It ended up a fragmented mess - multiple communication channels, exhausted and demotivated staff, startups who after two months in the program could not figure out what is going on where and who is who and where to talk to peers just because of the multiple channels and because of how Facebook decides who sees what.
But even if the message on Facebook gets through to people's feed, it is sandwiched between a cat meme, some corona disinformation and the latest report on how a bloody dictator hijacked an airplane. Guess what gets the attention? Nope, not your message.
I can rant more about this case. But I am biased because they didn't buy my consultancy, so I am focusing my rage on how Facebook is a terrible tool for anything community.
Overall, I see Facebook, Instagram, YouTube, Twitch and all other social networks as the top of the marketing funnel with the community in the middle of the funnel and the core product of your business at the bottom.

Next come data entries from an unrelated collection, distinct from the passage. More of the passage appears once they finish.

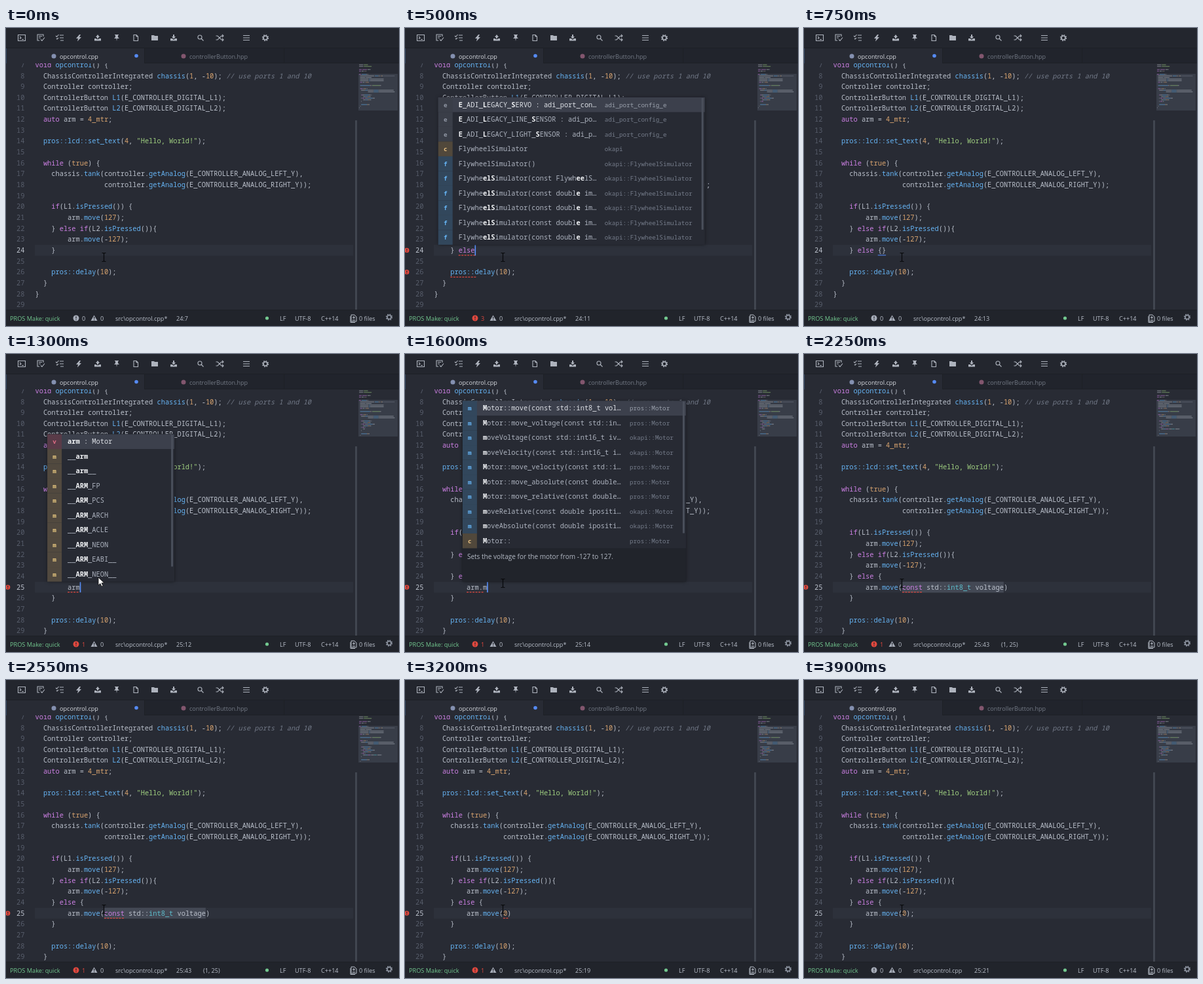
Animation of 600 by 455 pixels, one loop 3.95 s. Source, as an HTML page with a canvas:

```html
<!DOCTYPE html>
<html lang="en">
<head>
<meta charset="utf-8">
<title>Code editor</title>
<style>
html, body { margin: 0; width: 100%; height: 100%; overflow: hidden; background: #282b34; }
canvas { display: block; }
</style>
</head>
<body>
<canvas id="stage" width="600" height="455"></canvas>
<script>
const ctx = document.getElementById('stage').getContext('2d');
const LOOP = 3950, CHAR = 6.2, LEFT = 44.5, ROW = 16.65, MENU_ROW = 22.5;
const MONO = '"Noto Sans Mono", "DejaVu Sans Mono", monospace';
const CODE = `10.333px ${MONO}`, BOLD = `bold ${CODE}`, SMALL = `9.3px ${MONO}`;
const UI = '9.1px "Open Sans", "Noto Sans", sans-serif';
const INK = '#bac0cb', RED = '#e0483e', BLUE = '#66b4f4', EDGE = '#1d2026';

const head = ['#include "main.h"', '#include "okapi/api.hpp"', '', 'using namespace okapi;', 'auto port = 1;', '',
  'void opcontrol() {',
  '  ChassisControllerIntegrated chassis(1, -10); // use ports 1 and 10',
  '  Controller controller;',
  '  ControllerButton L1(E_CONTROLLER_DIGITAL_L1);',
  '  ControllerButton L2(E_CONTROLLER_DIGITAL_L2);',
  '  auto arm = 4_mtr;',
  '',
  '  pros::lcd::set_text(4, "Hello, World!");',
  '',
  '  while (true) {',
  '    chassis.tank(controller.getAnalog(E_CONTROLLER_ANALOG_LEFT_Y),',
  '                 controller.getAnalog(E_CONTROLLER_ANALOG_RIGHT_Y));',
  '',
  '    if(L1.isPressed()) {',
  '        arm.move(127);',
  '    } else if(L2.isPressed()){',
  '        arm.move(-127);'];
const tail = ['', '    pros::delay(10);', '  }', '}', ''];

// kind, label, origin
const menus = [
  { col: 6, width: 407, origin: 254, match: () => /^E|L(?=EG)|S(?=E)|e(?= im|elS…|lS…)|elS(?=imulator\(c)/g, items: [
    ['e', 'E_ADI_LEGACY_SERVO : adi_port_con…', 'adi_port_config_e'],
    ['e', 'E_ADI_LEGACY_LINE_SENSOR : adi_po…', 'adi_port_config_e'],
    ['e', 'E_ADI_LEGACY_LIGHT_SENSOR : adi_p…', 'adi_port_config_e'],
    ['c', 'FlywheelSimulator', 'okapi'],
    ['f', 'FlywheelSimulator()', 'okapi::FlywheelSimulator'],
    ['f', 'FlywheelSimulator(const FlywheelS…', 'okapi::FlywheelSimulator'],
    ...Array(4).fill(['f', 'FlywheelSimulator(const double im…', 'okapi::FlywheelSimulator'])] },
  { col: 8, width: 194, match: word => RegExp(word, 'gi'), items: [['v', 'arm : Motor', ''],
    ...['__arm', '__arm__', '__ARM_FP', '__ARM_PCS', '__ARM_ARCH', '__ARM_ACLE', '__ARM_NEON', '__ARM_EABI__', '__ARM_NEON__']
      .map(s => ['y', s, ''])] },
  { col: 12, width: 341, origin: 255, note: 'Sets the voltage for the motor from -127 to 127.',
    match: word => RegExp(word.length > 1 ? `(?<=^Motor::)${word}|^${word}` : '^m', 'gi'), items: [
    ['m', 'Motor::move(const std::int8_t vol…', 'pros::Motor'],
    ['m', 'Motor::move_voltage(const std::in…', 'pros::Motor'],
    ['m', 'moveVoltage(const std::int16_t iv…', 'okapi::Motor'],
    ['m', 'moveVelocity(const std::int16_t i…', 'okapi::Motor'],
    ['m', 'Motor::move_velocity(const std::i…', 'pros::Motor'],
    ['m', 'Motor::move_absolute(const double…', 'pros::Motor'],
    ['m', 'Motor::move_relative(const double…', 'pros::Motor'],
    ['m', 'moveRelative(const double ipositi…', 'okapi::Motor'],
    ['m', 'moveAbsolute(const double ipositi…', 'okapi::Motor'],
    ['c', 'Motor::', 'pros::Motor']] }
];
const kinds = { e: ['#3a3e48', '#9097a4'], c: ['#51483b', '#eac283'], f: ['#32475c', BLUE],
  m: ['#32475c', BLUE], y: ['#51493f', '#e8c780'], v: ['#593b48', '#e06c85'] };

// Each step changes some of the editor state; errors are [row, from column, to column].
const arm = '        arm', open = '    } else';
const steps = [
  [0, { row: 24, text: '    } ', col: 6, errors: [], count: 0, dirty: true }],
  [100, { text: '    } e', col: 7, caret: true }],
  [200, { text: '    } el', col: 8, menu: menus[0] }],
  [300, { text: '    } els', col: 9 }],
  [400, { text: open, col: 10, errors: [[24, 6, 10], [26, 4, 10]], count: 3 }],
  [550, { errors: [], count: 0 }],
  [600, { text: open + ' ', col: 11, menu: null }],
  [650, { text: open + ' {}', col: 12, caret: false, braces: true }],
  [900, { row: 25, text: '        ', col: 8, caret: true, braces: false }],
  [1050, { text: '        a', col: 9, menu: menus[1] }],
  [1150, { text: '        ar', col: 10 }],
  [1250, { text: arm, col: 11, errors: [[25, 8, 11]], count: 1 }],
  [1450, { text: arm + '.', col: 12, menu: menus[2] }],
  [1600, { text: arm + '.m', col: 13, errors: [[25, 8, 12]] }],
  [1850, { text: arm + '.mo', col: 14 }],
  [1950, { text: arm + '.mov', col: 15 }],
  [2050, { text: arm + '.move', col: 16 }],
  [2250, { text: arm + '.move(const std::int8_t voltage)', col: 42, menu: null, caret: false, selected: true, errors: [[25, 17, 22]] }],
  [2850, { text: arm + '.move(0)', selected: false, errors: [[25, 17, 18]], range: true }],
  [3100, { col: 18, range: false }],
  [3250, { col: 19 }],
  [3400, { text: arm + '.move(0);', col: 20 }],
  [3650, { dirty: false }],
  [3800, { errors: [], count: 0 }]
];

const icons = [
  [24, 'M-5.500-4.500H5.500V4.500H-5.500ZM-3-2l2 2l-2 2M0 2.500h3'],
  [53, 'M4-2V-5H-5V4H-2M-3-2.500H2M-3 0H0M0 2.500l2 2l4-5'],
  [82, 'M-6-3l1.500 1.500l3-3.500M0-4H6M-5 1l1 1l2-2M0 0H6M1 4H6'],
  [111, 'M1-5L-4 1H-1L-2 5.500L4-1H1L3-5Z', 1],
  [140, 'M-5 1H-2V2H2V1H5V4.500H-5ZM-1 1V-1H-3L0-5L3-1H1V1Z', 1],
  [169, 'M-3-5H3V-4H2V-1L4 1H.6L0 5L-.6 1H-4L-2-1V-4H-3Z', 1],
  [198, 'M-3-4.500H1L3.500-2V4.500H-3ZM1-4.500V-2H3.500'],
  [227, 'M-5-4H-1L0-3H5V4H-5Z', 1],
  [256, 'M-5 1H-2L0 3L2 1H5V4.500H-5ZM-1-5H1V-2H3L0 1.500L-3-2H-1Z', 1],
  [297, 'M2-1a3 3 0 1 1-6 0a3 3 0 1 1 6 0M1.500 1.500L4.500 4.500'],
  [326, 'M-5.500-3H-3L3 3H5.500M-5.500 3H-3L3-3H5.500M4-5L6-3L4-1M4 1L6 3L4 5'],
  [367, 'M-5-3.500H5M-5 0H5M-5 3.500H5']
].map(([x, d, solid]) => [x, new Path2D(d), solid]);

function box(x, y, w, h, color) {
  ctx.fillStyle = color;
  ctx.fillRect(x, y, w, h);
}
function print(text, x, y, color, font = UI, align = 'left') {
  ctx.font = font;
  ctx.textAlign = align;
  ctx.fillStyle = color;
  ctx.fillText(text, x, y + 3.5);
}
function dot(x, y, r, color) {
  ctx.fillStyle = color;
  ctx.beginPath();
  ctx.arc(x, y, r, 0, 7);
  ctx.fill();
}
function icon(x, y, path, solid, color = '#aeb3bd', width = 1.1) {
  ctx.save();
  ctx.translate(x, y);
  ctx.fillStyle = ctx.strokeStyle = color;
  ctx.lineWidth = width;
  solid ? ctx.fill(path) : ctx.stroke(path);
  ctx.restore();
}
function gear(x, y, color) {
  ctx.strokeStyle = color;
  for (const [r, width, dash] of [[3, 1.6, []], [4.4, 1.5, [1.73, 1.73]]]) {
    ctx.lineWidth = width;
    ctx.setLineDash(dash);
    ctx.beginPath();
    ctx.arc(x, y, r, 0, 2 * Math.PI);
    ctx.stroke();
  }
  ctx.setLineDash([]);
}
function alertMark(x, y, r, color) {
  dot(x, y, r, color);
  box(x - 0.6, y - r * 0.6, 1.2, r * 0.7, '#23262e');
  box(x - 0.6, y + r * 0.35, 1.2, 1.2, '#23262e');
}

const lineY = n => 73 + (n - 8) * ROW;
const colX = c => LEFT + c * CHAR;
const syntax = /(\/\/.*)|("[^"]*")|\b(void|auto|while|if|else|const|using|namespace)\b|\b(\d\w*|true)\b|((?:\w+::)*\w+(?=\())|\b(int8_t)\b|[^\s\w]+|\w+/g;
const palette = ['#727987', '#a0d080', '#cb7fe2', '#d9a46f', BLUE, '#5cbccb'];
function tokens(line) {
  return [...line.matchAll(syntax)].map(m => {
    const group = m.slice(1).findIndex(Boolean);
    return { col: m.index, text: m[0], color: palette[group] || INK, italic: group === 0 };
  });
}

function drawCode(s, lines) {
  const y = lineY(s.row);
  box(44, y - 8.3, 486, ROW, '#2d313b');
  if (s.selected) box(colX(17), y - 8.3, 25 * CHAR, ROW, '#434854');
  for (let n = 7; n <= 29; n++) {
    print(n, 28.5, lineY(n), n === s.row ? '#bcc2cd' : '#575d6b', CODE, 'right');
    for (const t of tokens(lines[n - 1] || ''))
      print(t.text, colX(t.col), lineY(n), t.color, (t.italic ? 'italic ' : '') + CODE);
  }
  if (s.braces) box(colX(11), y + 7, 2 * CHAR, 1, '#528bff');
  for (const [row, from, to] of s.errors) {
    for (let x = colX(from); x < colX(to) - 1; x += 4.5) box(x, lineY(row) + 7, 3, 1.2, RED);
    alertMark(2.8, lineY(row), 3.6, RED);
  }
  if (s.caret) box(colX(s.col), y - 8, 1.6, 16, '#5b93ff');
  box(533, 141, 3, 289, '#414650');
}

function drawMinimap(lines) {
  ctx.save();
  ctx.beginPath();
  ctx.rect(538, 54, 60, 72);
  ctx.clip();
  box(538, 70, 60, 56, '#383d48');
  ctx.globalAlpha = 0.45;
  lines.forEach((line, i) => {
    for (const t of tokens(line)) box(539 + t.col * 0.8, 55.5 + i * 2.43, t.text.length * 0.8, 1.3, t.color);
  });
  ctx.restore();
}

function drawMenu(s) {
  const { col, width, origin, note, match, items } = s.menu;
  const x = colX(col) - 31, height = MENU_ROW * items.length;
  const top = lineY(s.row) - 8.5 - height - (note ? 51 : 0);
  ctx.save();
  ctx.shadowColor = '#0008';
  ctx.shadowBlur = 5;
  box(x, top, width, height + (note ? 51 : 0), '#21242b');
  ctx.restore();
  box(x, top, width, height, '#272a33');
  const word = s.text.slice(col);
  items.forEach(([kind, label, from], i) => {
    const y = top + i * MENU_ROW, mid = y + MENU_ROW / 2, [back, fore] = kinds[kind];
    if (!i) box(x, y, width, MENU_ROW, '#3c404c');
    box(x, y, 22, MENU_ROW, back);
    print(kind === 'y' ? 'm' : kind, x + 11, mid, fore, 'bold ' + SMALL, 'center');
    const bold = new Set();
    for (const m of label.matchAll(match(word)))
      for (let k = 0; k < m[0].length; k++) bold.add(m.index + k);
    [...label].forEach((ch, k) => {
      const hit = bold.has(k);
      print(ch, x + 31 + k * CHAR, mid, hit ? '#f2f4f7' : i ? '#adb3bf' : '#dde0e6', hit ? BOLD : CODE);
    });
    if (from) print(from, x + origin, mid, i ? '#757c8a' : '#9a a0ac'.replace(' ', ''), SMALL);
  });
  box(x + width - 5, top + 1, 3, height - 24, '#4a4f5b');
  if (note) print(note, x + 7, top + height + 13, '#b3b9c4', UI.replace('9.1', '10.05'));
}

function drawChrome(s) {
  box(0, 0, 600, 30, '#23262e');
  for (const [x, path, solid] of icons) icon(x, 15, path, solid);
  gear(396, 15, '#aeb3bd');
  box(0, 30, 600, 24, '#21242c');
  box(0, 30, 600, 1, EDGE);
  box(0, 31, 211, 23, '#282b34');
  box(0, 31, 1, 23, '#30435f');
  box(211, 31, 1, 23, EDGE);
  box(424, 31, 1, 23, EDGE);
  box(211, 53, 389, 1, EDGE);
  dot(73, 43, 3.5, '#8490b0');
  dot(271, 43, 3.5, '#82566e');
  print('opcontrol.cpp', 82, 43, '#d7dae0');
  print('controllerButton.hpp', 280, 43, '#747a86');
  if (s.dirty) dot(199, 42.5, 2.8, '#568af2');
}

const triangle = new Path2D('M0-4.5L5 4H-5Z');
const files = new Path2D('M-4-5H1L4-2V5H-4ZM0-3V1M-2-1H2M-2 3H2M-5-3V6.500H2');
function drawStatus(s) {
  const y = 443;
  box(0, 430, 600, 25, '#21242b');
  box(0, 430, 600, 1, EDGE);
  print('PROS Make: quick', 6, y, '#73c990', UI.replace('9.1', '9.2'));
  alertMark(107, y, 4.5, s.count ? RED : '#a6acb8');
  print(s.count, 116, y, s.count ? RED : INK);
  icon(134.5, y, triangle, 1, '#a6acb8');
  box(134, y - 2, 1.2, 3, '#21242b');
  box(134, y + 2, 1.2, 1.2, '#21242b');
  print('0', 144, y, INK);
  print('src\\opcontrol.cpp' + (s.dirty ? '*' : ''), 167, y, INK);
  print(`${s.row}:${s.col + 1}`, 260, y, INK);
  if (s.selected || s.range) print('(1, 25)', 301, y, INK);
  dot(398.5, y, 2.6, '#73c990');
  print('LF', 418, y, INK);
  print('UTF-8', 441, y, INK);
  print('C++14', 481, y, INK);
  icon(531, y, files, 0, INK, 1);
  print('0 files', 539, y, INK);
  gear(585, 441.5, '#9299a6');
}

const arrow = new Path2D('M0 0V12L3 9.500L5 14L7 13L5 8.700H9Z');
const beam = new Path2D('M-3-6.500H-1L0-5.500L1-6.500H3M0-5.500V5.500M-3 6.500H-1L0 5.500L1 6.500H3');
function drawPointer(s) {
  if (s.menu === menus[1]) {
    icon(141, 341, arrow, 1, '#fff');
    icon(141, 341, arrow, 0, '#111', 0.8);
  } else icon(149.5, 350, beam, 0, '#08090b', 1.2);
}

function draw(now) {
  const t = now % LOOP;
  const s = Object.assign({}, ...steps.filter(([at]) => at <= t).map(([, change]) => change));
  const body = s.row === 24 ? [s.text] : [open + ' {', s.text, '    }'];
  const lines = [...head, ...body, ...tail];
  box(0, 0, 600, 455, '#282b34');
  drawCode(s, lines);
  drawMinimap(lines);
  if (s.menu) drawMenu(s);
  drawChrome(s);
  drawStatus(s);
  drawPointer(s);
}

const start = performance.now();
function tick() {
  draw(performance.now() - start);
  requestAnimationFrame(tick);
}
tick();
</script>
</body>
</html>
```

Google and Facebook are just tools to acquire users into your community.
They are still needed, but the core of your business is where your community is.
Not the Facebook audience, but a community - where your users and potential leads can interact with each other but also your brand and your products.
That is it. That is the threat. You host your community. You don't hire it from Facebook. This is how you win, your users win and Facebook loses your ad budgets.
Here you also see a tweet of one of my role models, Lolita Taub of the Community Fund, who explains how community-driven companies are of bigger value.
By having a community you save money on everything, you get happier users and they don’t abandon your product that easy. Also, your competitors can replicate your product, but cannot steal your community.
Catch up with me on Twitter or subscribe to The Communities Show podcast, if you want to learn more about how a community is a big deal to your business.
These are regular Google slides, nothing fancy. Lera, our artist did some makeup and style. The background is #00ff00 so I can use chroma key on them and present them in a fancy way, as you can see on the video at the top - it is real-time, not post-processing, no editing.
If you’re curious, I can make a tutorial on how you can do it too.
/This text has been written by Olle, rigorously checked by Grammarly and scrolled through by Lera